Dan said...

I dig this release, too... while his Filmworks releases aren't as consistent, they are usually very enjoyable. I do find it funny when reading the Tzadik PR blurbs for each release... "more accessible and aesthetically beautiful Filmworks he's made in recent years" pops up more often than not. It's good for a chuckle... I guess it's to notify fans that, "no, this isn't a Moonchild release"... :)

Kreilly said...

"Film music has some other characterstics than normal record music."
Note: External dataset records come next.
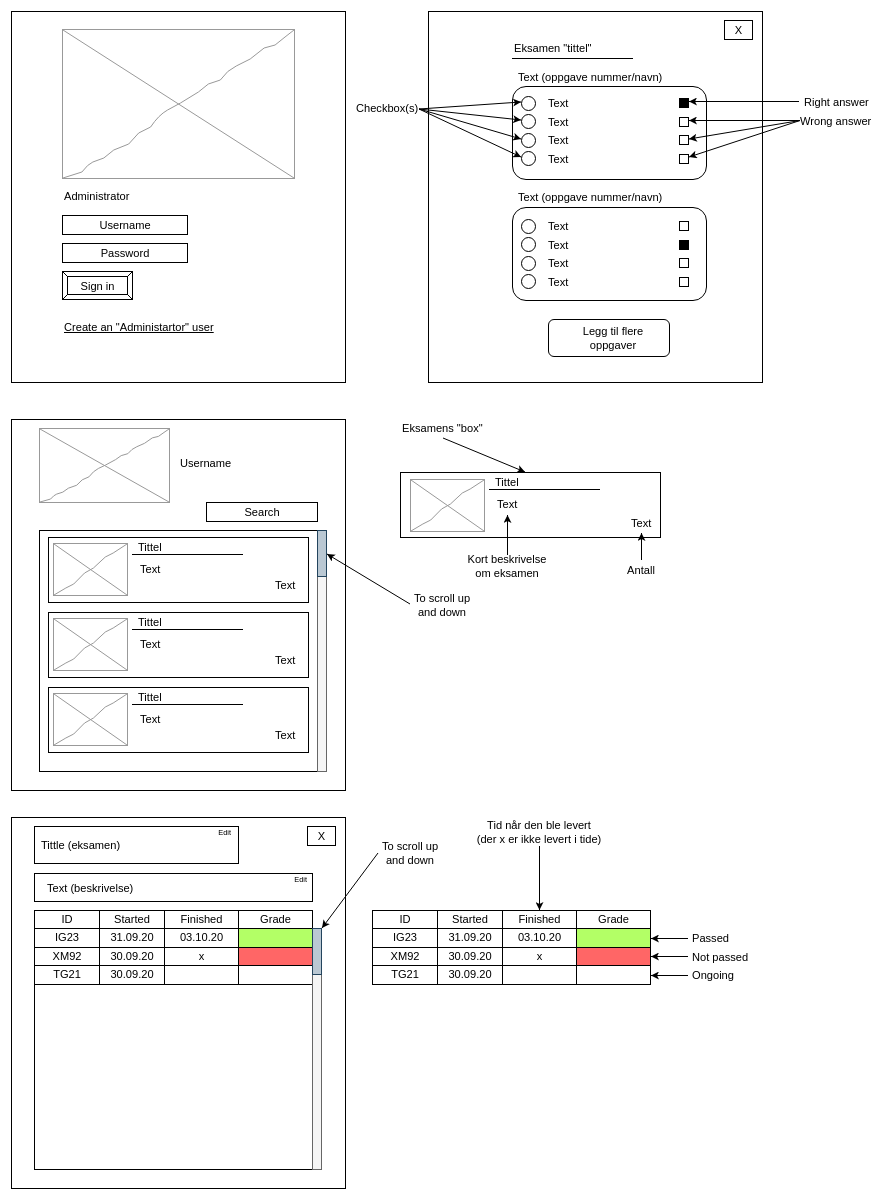
<!DOCTYPE html>
<html lang="no">
<head>
<meta charset="utf-8">
<title>Eksamen wireframes</title>
<style>
:root {
  --ink: #000;
  --paper: #fff;
  --placeholder: #999;
  --passed: #b3ff66;
  --failed: #f66;
  --track: #f5f5f5;
  --track-line: #666;
  --thumb: #bac8d3;
  --thumb-line: #23445d;
}
* { box-sizing: border-box; margin: 0; padding: 0; }
html, body { width: 885px; height: 1200px; overflow: hidden; background: var(--paper); }
body { position: relative; font: 11.1px/14px "Liberation Sans", Arial, sans-serif; color: var(--ink); }
a { color: inherit; text-decoration: none; }
h2, h3 { font: inherit; }
svg { display: block; }

.screen { position: absolute; width: 335px; height: 372px; border: 1px solid var(--ink); }
.box { border: 1px solid var(--ink); background: var(--paper); }
.center { display: flex; align-items: center; justify-content: center; text-align: center; }
.image { border: 1px solid var(--placeholder); overflow: hidden; }
.image svg { width: 100%; height: 100%; }
.close { width: 29px; height: 20px; }

/* Sign in */
.login { left: 11px; top: 11px; display: flex; flex-direction: column; align-items: flex-start; padding: 17px 0 0 50px; }
.login .image { width: 233px; height: 150px; }
.login h2 { margin: 10px 0 12px 2px; }
.field { width: 126px; height: 20px; margin-bottom: 8px; }
.sign-in { position: relative; width: 71px; height: 29px; margin-bottom: 20px; }
.sign-in svg { position: absolute; left: 0; top: 0; }
.sign-in span { position: relative; }
.login .create { margin-left: 2px; text-decoration: underline; }

/* Exam editor */
.exam { left: 428px; top: 11px; padding: 29px 0 0 83px; }
.exam .close { position: absolute; right: 9px; top: 8px; }
.exam h2 { width: 121px; height: 18px; padding-left: 2px; border-bottom: 1px solid var(--ink); }
.exam h3 { margin: 11px 0 2px 6px; }
.question { width: 195px; height: 94px; border: 1px solid var(--ink); border-radius: 14px; padding: 7px 17px 0 8px; list-style: none; }
.question.later { padding-top: 9px; }
.question li { display: flex; align-items: center; height: 18.5px; }
.choice { width: 15px; height: 15px; border: 1px solid var(--ink); border-radius: 50%; margin-right: 12px; }
.check { width: 10px; height: 10px; border: 1px solid var(--ink); margin-left: auto; }
.check.right { background: var(--ink); }
.exam .question + h3 { margin-top: 10px; margin-bottom: 3px; }
.add { width: 122px; height: 38px; margin: 18px 0 0 36px; padding-left: 8px; border-radius: 6px; }

/* Exam list */
.list { left: 11px; top: 419px; padding: 8px 0 0 27px; }
.profile { display: flex; align-items: center; gap: 10px; }
.profile .image { width: 131px; height: 75px; }
.profile span { margin-top: -5px; }
.search { width: 112px; height: 20px; margin: -1px 0 8px 167px; }
.results { display: flex; height: 242px; }
.cards { width: 279px; border: 1px solid var(--ink); border-right: 0; padding: 6px 0 0 8px; display: flex; flex-direction: column; gap: 9px; }
.scrollbar { width: 10px; margin-left: -1px; border: 1px solid var(--track-line); background: var(--track); }
.thumb { width: 10px; height: 47px; margin: -1px; border: 1px solid var(--thumb-line); background: var(--thumb); }
.card { width: 261px; height: 66px; border: 1px solid var(--ink); display: flex; padding: 5px 0 0 4px; }
.card .image { width: 75px; height: 53px; }
.card .about { margin: -4px 0 0 4px; width: 111px; }
.card h3 { height: 16px; padding: 1px 0 0 6px; border-bottom: 1px solid var(--ink); }
.card p { padding: 7px 0 0 8px; }
.card .count { margin: 35px 0 0 32px; }
.sample { position: absolute; left: 400px; top: 472px; padding: 6px 0 0 9px; }
.sample .about { margin-top: -5px; }
.sample .count { margin-top: 37px; margin-left: 31px; }

/* Grades */
.grades { left: 11px; top: 817px; padding: 8px 0 0 22px; }
.heading { display: flex; gap: 68px; }
.editable { position: relative; display: flex; align-items: center; }
.editable small { position: absolute; right: 7px; top: 1px; font-size: 7.4px; line-height: 9px; }
.name { width: 205px; height: 38px; padding-left: 6px; }
.description { width: 279px; height: 29px; margin: 9px 0 8px; padding-left: 12px; }
.description small { right: 5px; }
.register { display: flex; height: 260px; }
.sheet { width: 279px; border: 1px solid var(--ink); }
.sheet .table { margin: -1px; }
.register .scrollbar { margin-top: 18px; }
.table { display: grid; grid-template-columns: 65px 65px 74px 74px; grid-template-rows: 18px 19px 18px 19px; width: 279px; border: solid var(--ink); border-width: 1px 0 0 1px; }
.table tbody, .table tr { display: contents; }
.table th, .table td { font-weight: normal; text-align: center; line-height: 17px; border: solid var(--ink); border-width: 0 1px 1px 0; }
.table .passed { background: var(--passed); }
.table .failed { background: var(--failed); }
.legend { position: absolute; left: 372px; top: 910px; }

/* Notes and arrows */
.note { position: absolute; left: var(--x); top: var(--y); white-space: nowrap; }
.note.mid { transform: translateX(-50%); text-align: center; }
.arrows { position: absolute; left: 0; top: 0; pointer-events: none; }
</style>
</head>
<body>
<svg width="0" height="0" style="position:absolute" aria-hidden="true">
  <defs>
    <symbol id="large-cross" viewBox="0 0 232 148" preserveAspectRatio="none">
      <path d="M0 0L232 148M0 148L19 142Q25 134 30 132L41 128L51 120L66 114L76 103L88 97Q96 85 105 80L118 73L136 62L146 54L158 50Q165 40 174 36L188 29L202 18L213 15L223 7L232 0" fill="none" stroke="#999" vector-effect="non-scaling-stroke"/>
    </symbol>
    <symbol id="small-cross" viewBox="0 0 74 51" preserveAspectRatio="none">
      <path d="M0 0L74 51M0 51L12 44L20 40L31 29L40 24L52 13L60 9L74 0" fill="none" stroke="#999" vector-effect="non-scaling-stroke"/>
    </symbol>
    <marker id="arrowhead" markerUnits="userSpaceOnUse" markerWidth="9" markerHeight="8" refX="8" refY="4" orient="auto">
      <path d="M8 4L0 0L2 4L0 8Z"/>
    </marker>
  </defs>
</svg>

<section class="screen login">
  <div class="image" role="img" aria-label="Image placeholder"><svg><use href="#large-cross"/></svg></div>
  <h2>Administrator</h2>
  <div class="box field center">Username</div>
  <div class="box field center">Password</div>
  <a class="sign-in center" href="#">
    <svg width="71" height="29" fill="none" stroke="#000"><rect x=".5" y=".5" width="70" height="28"/><rect x="5.5" y="5.5" width="60" height="18"/><path d="M0 0L5 5M71 0L66 5M0 29L5 24M71 29L66 24"/></svg>
    <span>Sign in</span>
  </a>
  <a class="create" href="#">Create an "Administartor" user</a>
</section>

<section class="screen exam">
  <a class="box close center" href="#">X</a>
  <h2>Eksamen "tittel"</h2>
  <h3>Text (oppgave nummer/navn)</h3>
  <ul class="question">
    <li><i class="choice"></i>Text<i class="check right"></i></li>
    <li><i class="choice"></i>Text<i class="check"></i></li>
    <li><i class="choice"></i>Text<i class="check"></i></li>
    <li><i class="choice"></i>Text<i class="check"></i></li>
  </ul>
  <h3>Text (oppgave nummer/navn)</h3>
  <ul class="question later">
    <li><i class="choice"></i>Text<i class="check"></i></li>
    <li><i class="choice"></i>Text<i class="check right"></i></li>
    <li><i class="choice"></i>Text<i class="check"></i></li>
    <li><i class="choice"></i>Text<i class="check"></i></li>
  </ul>
  <a class="box add center" href="#">Legg til flere<br>oppgaver</a>
</section>

<section class="screen list">
  <div class="profile">
    <div class="image" role="img" aria-label="Image placeholder"><svg><use href="#large-cross"/></svg></div>
    <span>Username</span>
  </div>
  <div class="box search center">Search</div>
  <div class="results">
    <div class="cards">
      <article class="card">
        <div class="image" role="img" aria-label="Exam image placeholder"><svg><use href="#small-cross"/></svg></div>
        <div class="about"><h3>Tittel</h3><p>Text</p></div>
        <span class="count">Text</span>
      </article>
      <article class="card">
        <div class="image" role="img" aria-label="Exam image placeholder"><svg><use href="#small-cross"/></svg></div>
        <div class="about"><h3>Tittel</h3><p>Text</p></div>
        <span class="count">Text</span>
      </article>
      <article class="card">
        <div class="image" role="img" aria-label="Exam image placeholder"><svg><use href="#small-cross"/></svg></div>
        <div class="about"><h3>Tittel</h3><p>Text</p></div>
        <span class="count">Text</span>
      </article>
    </div>
    <div class="scrollbar"><div class="thumb"></div></div>
  </div>
</section>

<article class="card sample">
  <div class="image" role="img" aria-label="Exam image placeholder"><svg><use href="#small-cross"/></svg></div>
  <div class="about"><h3>Tittel</h3><p>Text</p></div>
  <span class="count">Text</span>
</article>

<section class="screen grades">
  <div class="heading">
    <h2 class="box editable name">Tittle (eksamen)<small>Edit</small></h2>
    <a class="box close center" href="#">X</a>
  </div>
  <div class="box editable description">Text (beskrivelse)<small>Edit</small></div>
  <div class="register">
    <div class="sheet">
      <table class="table">
        <tbody>
          <tr><th>ID</th><th>Started</th><th>Finished</th><th>Grade</th></tr>
          <tr><td>IG23</td><td>31.09.20</td><td>03.10.20</td><td class="passed"></td></tr>
          <tr><td>XM92</td><td>30.09.20</td><td>x</td><td class="failed"></td></tr>
          <tr><td>TG21</td><td>30.09.20</td><td></td><td></td></tr>
        </tbody>
      </table>
    </div>
    <div class="scrollbar"><div class="thumb"></div></div>
  </div>
</section>

<table class="table legend">
  <tbody>
    <tr><th>ID</th><th>Started</th><th>Finished</th><th>Grade</th></tr>
    <tr><td>IG23</td><td>31.09.20</td><td>03.10.20</td><td class="passed"></td></tr>
    <tr><td>XM92</td><td>30.09.20</td><td>x</td><td class="failed"></td></tr>
    <tr><td>TG21</td><td>30.09.20</td><td></td><td></td></tr>
  </tbody>
</table>

<svg class="arrows" width="885" height="1200" viewBox="0 0 885 1200" aria-hidden="true">
  <g stroke="#000" marker-end="url(#arrowhead)">
    <g id="checkbox-arrows">
      <line x1="419" y1="109" x2="521" y2="102" marker-end="url(#arrowhead)"/>
      <line x1="419" y1="109" x2="521" y2="120" marker-end="url(#arrowhead)"/>
      <line x1="419" y1="109" x2="521" y2="139" marker-end="url(#arrowhead)"/>
      <line x1="419" y1="109" x2="521" y2="157" marker-end="url(#arrowhead)"/>
    </g>
    <g id="answer-arrows">
      <line x1="799" y1="101.5" x2="689" y2="101.5" marker-end="url(#arrowhead)"/>
      <line x1="800" y1="120.5" x2="689" y2="120.5" marker-end="url(#arrowhead)"/>
      <line x1="800" y1="120.5" x2="689" y2="139" marker-end="url(#arrowhead)"/>
      <line x1="800" y1="120.5" x2="689" y2="157" marker-end="url(#arrowhead)"/>
    </g>
    <g id="card-arrows">
      <line x1="443" y1="438" x2="525" y2="472" marker-end="url(#arrowhead)"/>
      <line x1="507.5" y1="555" x2="507.5" y2="515" marker-end="url(#arrowhead)"/>
      <line x1="641.5" y1="560" x2="641.5" y2="533" marker-end="url(#arrowhead)"/>
    </g>
    <g id="scroll-arrows">
      <line x1="410" y1="604" x2="327" y2="554" marker-end="url(#arrowhead)"/>
      <line x1="378" y1="853" x2="322" y2="928" marker-end="url(#arrowhead)"/>
    </g>
    <g id="grade-arrows">
      <line x1="539.5" y1="846" x2="539.5" y2="910" marker-end="url(#arrowhead)"/>
      <line x1="688" y1="938.5" x2="651" y2="938.5" marker-end="url(#arrowhead)"/>
      <line x1="688" y1="956.5" x2="651" y2="956.5" marker-end="url(#arrowhead)"/>
      <line x1="688" y1="975.5" x2="651" y2="975.5" marker-end="url(#arrowhead)"/>
    </g>
  </g>
</svg>

<p class="note" style="--x:356px;--y:101px">Checkbox(s)</p>
<p class="note" style="--x:804px;--y:95px">Right answer</p>
<p class="note" style="--x:800px;--y:114px">Wrong answer</p>
<p class="note" style="--x:402px;--y:421px">Eksamens "box"</p>
<p class="note mid" style="--x:507px;--y:552px">Kort beskrivelse<br>om eksamen</p>
<p class="note mid" style="--x:641px;--y:563px">Antall</p>
<p class="note mid" style="--x:442px;--y:591px">To scroll up<br>and down</p>
<p class="note mid" style="--x:410px;--y:839px">To scroll up<br>and down</p>
<p class="note mid" style="--x:539px;--y:818px">Tid når den ble levert<br>(der x er ikke levert i tide)</p>
<p class="note" style="--x:692px;--y:931px">Passed</p>
<p class="note" style="--x:692px;--y:950px">Not passed</p>
<p class="note" style="--x:692px;--y:968px">Ongoing</p>
</body>
</html>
This is an interesting remark. Do you find that to be true of Krzysztof Komeda's soundtrack work? Or someone like Jerry Goldsmith who wrote almost exclusively for film, listen to his superb music for the soundtrack to the original "Planet of the Apes". Do you notice a difference between the Art Ensemble of Chicago's work for film, Les Stances A Sophie, and the rest of their recorded output?